YOUR INSTRUCTIONS
Output the full listing that appears below, exactly as it is presented.

========================================

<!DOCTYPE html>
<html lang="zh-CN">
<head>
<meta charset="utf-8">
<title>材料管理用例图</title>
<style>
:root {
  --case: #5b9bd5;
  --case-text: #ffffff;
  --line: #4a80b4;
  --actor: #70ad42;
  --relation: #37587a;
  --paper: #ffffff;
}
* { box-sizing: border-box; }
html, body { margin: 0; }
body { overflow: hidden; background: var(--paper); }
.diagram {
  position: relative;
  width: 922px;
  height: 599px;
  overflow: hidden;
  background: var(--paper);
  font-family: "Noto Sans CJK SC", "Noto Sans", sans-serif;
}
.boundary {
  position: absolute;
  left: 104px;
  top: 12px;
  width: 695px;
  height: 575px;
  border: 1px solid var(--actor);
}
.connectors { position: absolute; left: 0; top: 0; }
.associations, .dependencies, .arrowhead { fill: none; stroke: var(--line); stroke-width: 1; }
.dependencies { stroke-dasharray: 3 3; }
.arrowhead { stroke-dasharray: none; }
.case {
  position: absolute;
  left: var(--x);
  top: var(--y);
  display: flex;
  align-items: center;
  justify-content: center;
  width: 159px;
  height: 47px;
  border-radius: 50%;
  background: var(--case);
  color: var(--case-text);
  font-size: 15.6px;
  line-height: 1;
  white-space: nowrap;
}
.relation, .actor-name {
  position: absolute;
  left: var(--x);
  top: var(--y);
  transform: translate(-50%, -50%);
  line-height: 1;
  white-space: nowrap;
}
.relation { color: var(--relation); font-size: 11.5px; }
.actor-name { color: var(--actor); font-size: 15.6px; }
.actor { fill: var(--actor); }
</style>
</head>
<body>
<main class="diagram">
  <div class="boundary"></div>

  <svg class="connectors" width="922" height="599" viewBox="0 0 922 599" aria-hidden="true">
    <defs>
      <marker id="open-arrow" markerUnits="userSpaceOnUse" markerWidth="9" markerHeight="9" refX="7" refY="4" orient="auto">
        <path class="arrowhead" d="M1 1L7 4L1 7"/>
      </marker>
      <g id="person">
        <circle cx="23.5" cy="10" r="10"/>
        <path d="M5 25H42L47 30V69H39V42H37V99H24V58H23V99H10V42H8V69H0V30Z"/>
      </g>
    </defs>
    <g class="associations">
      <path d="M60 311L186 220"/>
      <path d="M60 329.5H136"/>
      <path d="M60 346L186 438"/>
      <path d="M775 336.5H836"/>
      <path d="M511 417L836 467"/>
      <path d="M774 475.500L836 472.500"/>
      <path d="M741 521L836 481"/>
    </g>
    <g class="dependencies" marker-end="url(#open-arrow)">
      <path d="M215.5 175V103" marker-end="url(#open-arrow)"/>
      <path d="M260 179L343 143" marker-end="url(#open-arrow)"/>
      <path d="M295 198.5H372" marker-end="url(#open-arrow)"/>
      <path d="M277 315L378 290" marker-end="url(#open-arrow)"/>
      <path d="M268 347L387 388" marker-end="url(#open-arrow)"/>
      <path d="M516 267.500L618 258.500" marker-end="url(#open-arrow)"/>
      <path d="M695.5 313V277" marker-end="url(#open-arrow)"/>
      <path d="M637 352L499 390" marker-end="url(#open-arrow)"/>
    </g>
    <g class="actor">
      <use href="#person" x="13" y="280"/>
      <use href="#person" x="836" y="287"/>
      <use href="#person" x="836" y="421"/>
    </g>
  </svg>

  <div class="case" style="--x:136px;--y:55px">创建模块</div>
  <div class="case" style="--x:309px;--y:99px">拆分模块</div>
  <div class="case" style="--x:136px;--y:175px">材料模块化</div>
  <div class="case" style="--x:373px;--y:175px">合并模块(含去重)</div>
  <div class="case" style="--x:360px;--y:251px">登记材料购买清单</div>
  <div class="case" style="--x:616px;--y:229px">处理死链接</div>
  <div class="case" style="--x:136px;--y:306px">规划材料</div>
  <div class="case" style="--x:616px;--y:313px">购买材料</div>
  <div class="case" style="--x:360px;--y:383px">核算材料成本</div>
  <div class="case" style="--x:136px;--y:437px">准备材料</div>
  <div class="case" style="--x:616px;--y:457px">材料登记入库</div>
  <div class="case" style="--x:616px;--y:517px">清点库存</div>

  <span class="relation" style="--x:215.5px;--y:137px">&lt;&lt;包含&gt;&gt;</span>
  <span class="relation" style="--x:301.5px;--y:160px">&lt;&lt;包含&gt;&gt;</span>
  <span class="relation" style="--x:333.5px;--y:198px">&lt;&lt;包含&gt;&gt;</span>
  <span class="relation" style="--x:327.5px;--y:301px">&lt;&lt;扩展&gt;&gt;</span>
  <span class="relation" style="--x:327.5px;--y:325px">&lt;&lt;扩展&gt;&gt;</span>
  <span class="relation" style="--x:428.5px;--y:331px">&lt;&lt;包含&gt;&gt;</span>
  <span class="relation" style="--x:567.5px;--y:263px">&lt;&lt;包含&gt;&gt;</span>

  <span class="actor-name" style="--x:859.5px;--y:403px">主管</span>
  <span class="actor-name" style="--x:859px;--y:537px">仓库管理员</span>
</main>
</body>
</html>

========================================

SOLUTION
<!DOCTYPE html>
<html lang="zh-CN">
<head>
<meta charset="utf-8">
<title>材料管理用例图</title>
<style>
:root {
  --case: #5b9bd5;
  --case-text: #ffffff;
  --line: #4a80b4;
  --actor: #70ad42;
  --relation: #37587a;
  --paper: #ffffff;
}
* { box-sizing: border-box; }
html, body { margin: 0; }
body { overflow: hidden; background: var(--paper); }
.diagram {
  position: relative;
  width: 922px;
  height: 599px;
  overflow: hidden;
  background: var(--paper);
  font-family: "Noto Sans CJK SC", "Noto Sans", sans-serif;
}
.boundary {
  position: absolute;
  left: 104px;
  top: 12px;
  width: 695px;
  height: 575px;
  border: 1px solid var(--actor);
}
.connectors { position: absolute; left: 0; top: 0; }
.associations, .dependencies, .arrowhead { fill: none; stroke: var(--line); stroke-width: 1; }
.dependencies { stroke-dasharray: 3 3; }
.arrowhead { stroke-dasharray: none; }
.case {
  position: absolute;
  left: var(--x);
  top: var(--y);
  display: flex;
  align-items: center;
  justify-content: center;
  width: 159px;
  height: 47px;
  border-radius: 50%;
  background: var(--case);
  color: var(--case-text);
  font-size: 15.6px;
  line-height: 1;
  white-space: nowrap;
}
.relation, .actor-name {
  position: absolute;
  left: var(--x);
  top: var(--y);
  transform: translate(-50%, -50%);
  line-height: 1;
  white-space: nowrap;
}
.relation { color: var(--relation); font-size: 11.5px; }
.actor-name { color: var(--actor); font-size: 15.6px; }
.actor { fill: var(--actor); }
</style>
</head>
<body>
<main class="diagram">
  <div class="boundary"></div>

  <svg class="connectors" width="922" height="599" viewBox="0 0 922 599" aria-hidden="true">
    <defs>
      <marker id="open-arrow" markerUnits="userSpaceOnUse" markerWidth="9" markerHeight="9" refX="7" refY="4" orient="auto">
        <path class="arrowhead" d="M1 1L7 4L1 7"/>
      </marker>
      <g id="person">
        <circle cx="23.5" cy="10" r="10"/>
        <path d="M5 25H42L47 30V69H39V42H37V99H24V58H23V99H10V42H8V69H0V30Z"/>
      </g>
    </defs>
    <g class="associations">
      <path d="M60 311L186 220"/>
      <path d="M60 329.5H136"/>
      <path d="M60 346L186 438"/>
      <path d="M775 336.5H836"/>
      <path d="M511 417L836 467"/>
      <path d="M774 475.500L836 472.500"/>
      <path d="M741 521L836 481"/>
    </g>
    <g class="dependencies" marker-end="url(#open-arrow)">
      <path d="M215.5 175V103" marker-end="url(#open-arrow)"/>
      <path d="M260 179L343 143" marker-end="url(#open-arrow)"/>
      <path d="M295 198.5H372" marker-end="url(#open-arrow)"/>
      <path d="M277 315L378 290" marker-end="url(#open-arrow)"/>
      <path d="M268 347L387 388" marker-end="url(#open-arrow)"/>
      <path d="M516 267.500L618 258.500" marker-end="url(#open-arrow)"/>
      <path d="M695.5 313V277" marker-end="url(#open-arrow)"/>
      <path d="M637 352L499 390" marker-end="url(#open-arrow)"/>
    </g>
    <g class="actor">
      <use href="#person" x="13" y="280"/>
      <use href="#person" x="836" y="287"/>
      <use href="#person" x="836" y="421"/>
    </g>
  </svg>

  <div class="case" style="--x:136px;--y:55px">创建模块</div>
  <div class="case" style="--x:309px;--y:99px">拆分模块</div>
  <div class="case" style="--x:136px;--y:175px">材料模块化</div>
  <div class="case" style="--x:373px;--y:175px">合并模块(含去重)</div>
  <div class="case" style="--x:360px;--y:251px">登记材料购买清单</div>
  <div class="case" style="--x:616px;--y:229px">处理死链接</div>
  <div class="case" style="--x:136px;--y:306px">规划材料</div>
  <div class="case" style="--x:616px;--y:313px">购买材料</div>
  <div class="case" style="--x:360px;--y:383px">核算材料成本</div>
  <div class="case" style="--x:136px;--y:437px">准备材料</div>
  <div class="case" style="--x:616px;--y:457px">材料登记入库</div>
  <div class="case" style="--x:616px;--y:517px">清点库存</div>

  <span class="relation" style="--x:215.5px;--y:137px">&lt;&lt;包含&gt;&gt;</span>
  <span class="relation" style="--x:301.5px;--y:160px">&lt;&lt;包含&gt;&gt;</span>
  <span class="relation" style="--x:333.5px;--y:198px">&lt;&lt;包含&gt;&gt;</span>
  <span class="relation" style="--x:327.5px;--y:301px">&lt;&lt;扩展&gt;&gt;</span>
  <span class="relation" style="--x:327.5px;--y:325px">&lt;&lt;扩展&gt;&gt;</span>
  <span class="relation" style="--x:428.5px;--y:331px">&lt;&lt;包含&gt;&gt;</span>
  <span class="relation" style="--x:567.5px;--y:263px">&lt;&lt;包含&gt;&gt;</span>

  <span class="actor-name" style="--x:859.5px;--y:403px">主管</span>
  <span class="actor-name" style="--x:859px;--y:537px">仓库管理员</span>
</main>
</body>
</html>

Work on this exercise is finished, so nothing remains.